== What to work on ==
The answer must be every line below that contains the string "height".

[Collected data]
• • • •

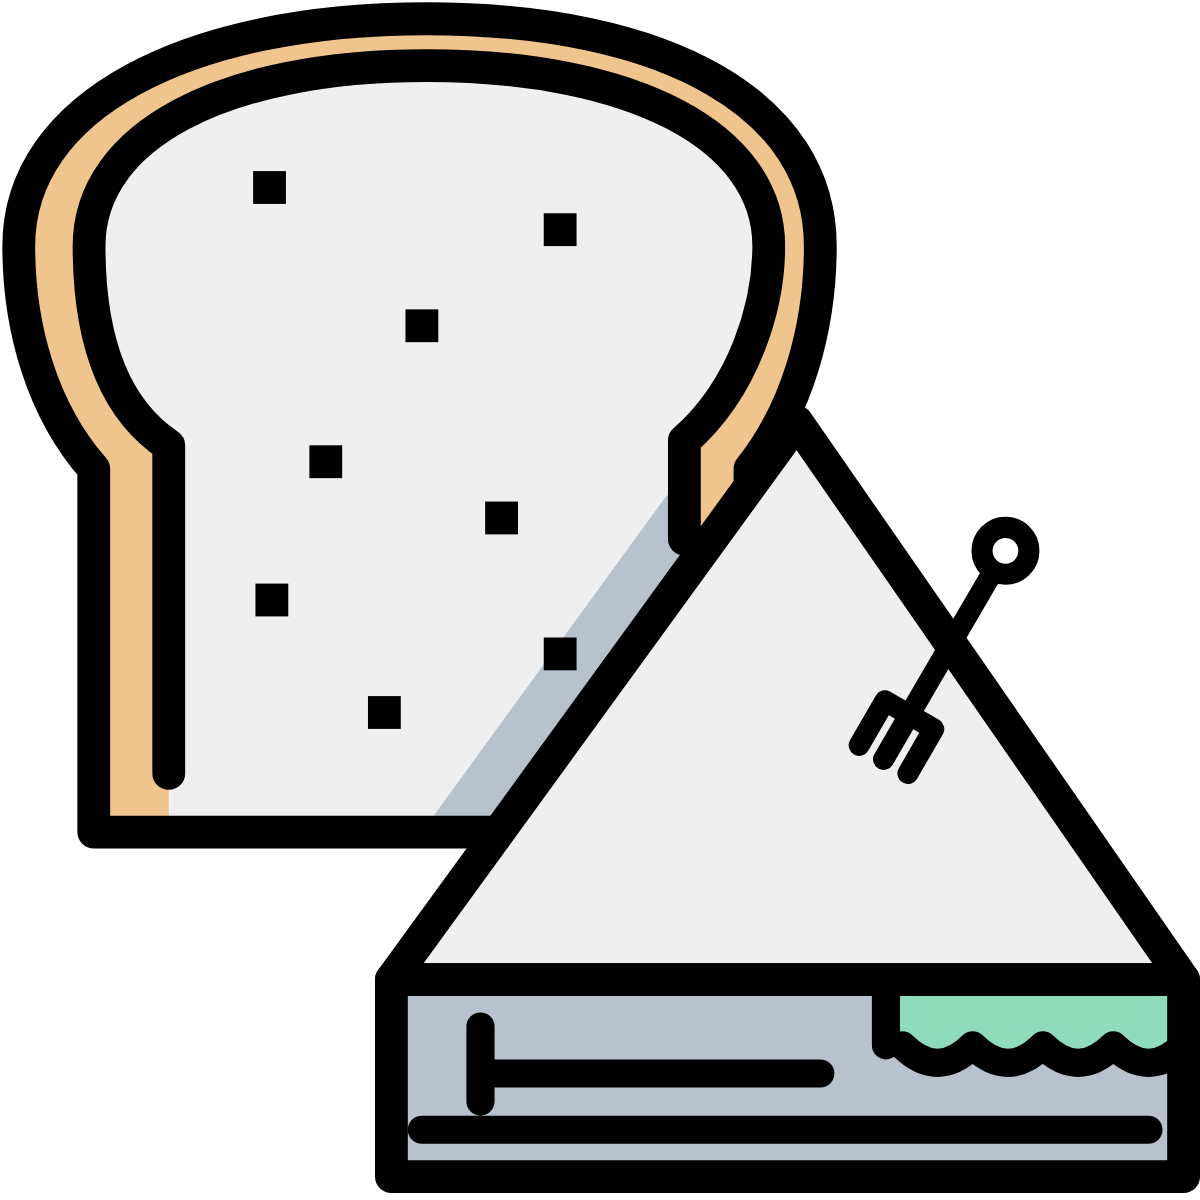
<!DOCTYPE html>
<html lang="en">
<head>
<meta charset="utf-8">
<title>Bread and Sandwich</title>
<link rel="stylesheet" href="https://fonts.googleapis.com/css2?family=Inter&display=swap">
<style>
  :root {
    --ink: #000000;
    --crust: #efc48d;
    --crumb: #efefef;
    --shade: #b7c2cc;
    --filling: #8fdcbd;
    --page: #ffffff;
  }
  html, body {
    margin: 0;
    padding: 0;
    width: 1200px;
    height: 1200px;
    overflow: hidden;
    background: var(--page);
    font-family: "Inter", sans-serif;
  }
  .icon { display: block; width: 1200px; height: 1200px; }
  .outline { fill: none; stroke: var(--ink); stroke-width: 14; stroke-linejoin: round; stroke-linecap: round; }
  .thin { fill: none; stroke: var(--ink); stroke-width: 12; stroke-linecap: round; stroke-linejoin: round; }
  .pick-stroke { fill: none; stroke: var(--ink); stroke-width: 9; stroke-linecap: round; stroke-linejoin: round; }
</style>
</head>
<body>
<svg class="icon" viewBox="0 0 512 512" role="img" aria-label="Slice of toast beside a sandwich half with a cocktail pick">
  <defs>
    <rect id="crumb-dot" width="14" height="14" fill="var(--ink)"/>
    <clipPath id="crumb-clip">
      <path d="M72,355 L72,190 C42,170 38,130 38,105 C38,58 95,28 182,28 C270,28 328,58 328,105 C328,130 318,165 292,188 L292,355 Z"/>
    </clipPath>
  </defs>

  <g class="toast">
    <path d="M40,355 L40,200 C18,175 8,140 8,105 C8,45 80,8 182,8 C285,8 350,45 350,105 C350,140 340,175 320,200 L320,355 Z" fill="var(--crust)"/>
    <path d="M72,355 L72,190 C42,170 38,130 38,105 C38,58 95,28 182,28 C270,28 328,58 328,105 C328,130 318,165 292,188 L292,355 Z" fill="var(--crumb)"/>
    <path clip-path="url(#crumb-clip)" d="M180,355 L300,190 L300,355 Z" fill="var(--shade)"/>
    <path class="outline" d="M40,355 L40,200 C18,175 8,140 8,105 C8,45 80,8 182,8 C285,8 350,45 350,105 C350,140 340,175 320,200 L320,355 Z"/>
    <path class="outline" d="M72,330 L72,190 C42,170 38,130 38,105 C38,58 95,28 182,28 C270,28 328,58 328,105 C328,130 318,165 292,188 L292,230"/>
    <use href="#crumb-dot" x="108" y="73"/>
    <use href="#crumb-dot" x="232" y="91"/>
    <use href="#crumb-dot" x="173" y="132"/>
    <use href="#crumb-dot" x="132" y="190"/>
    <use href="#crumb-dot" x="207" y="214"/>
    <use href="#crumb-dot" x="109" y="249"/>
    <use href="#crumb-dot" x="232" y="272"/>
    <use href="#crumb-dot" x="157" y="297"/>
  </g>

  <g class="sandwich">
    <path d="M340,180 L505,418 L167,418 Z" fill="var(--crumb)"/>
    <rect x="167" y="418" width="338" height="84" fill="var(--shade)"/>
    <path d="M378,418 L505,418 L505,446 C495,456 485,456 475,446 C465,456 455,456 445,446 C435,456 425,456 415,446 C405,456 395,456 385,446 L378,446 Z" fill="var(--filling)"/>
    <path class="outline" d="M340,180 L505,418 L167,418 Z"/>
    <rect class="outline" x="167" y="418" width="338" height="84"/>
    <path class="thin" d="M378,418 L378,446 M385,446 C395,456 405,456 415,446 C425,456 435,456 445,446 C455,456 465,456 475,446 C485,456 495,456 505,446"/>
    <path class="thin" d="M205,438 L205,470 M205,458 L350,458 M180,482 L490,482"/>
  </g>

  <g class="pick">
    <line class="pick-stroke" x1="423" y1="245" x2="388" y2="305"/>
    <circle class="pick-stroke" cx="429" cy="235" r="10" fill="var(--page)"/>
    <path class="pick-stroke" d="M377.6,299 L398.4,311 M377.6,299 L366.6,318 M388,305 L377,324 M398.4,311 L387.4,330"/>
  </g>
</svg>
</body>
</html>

• • • •

== Problem solution ==
    height: 1200px;
  .icon { display: block; width: 1200px; height: 1200px; }
    <rect id="crumb-dot" width="14" height="14" fill="var(--ink)"/>
    <rect x="167" y="418" width="338" height="84" fill="var(--shade)"/>
    <rect class="outline" x="167" y="418" width="338" height="84"/>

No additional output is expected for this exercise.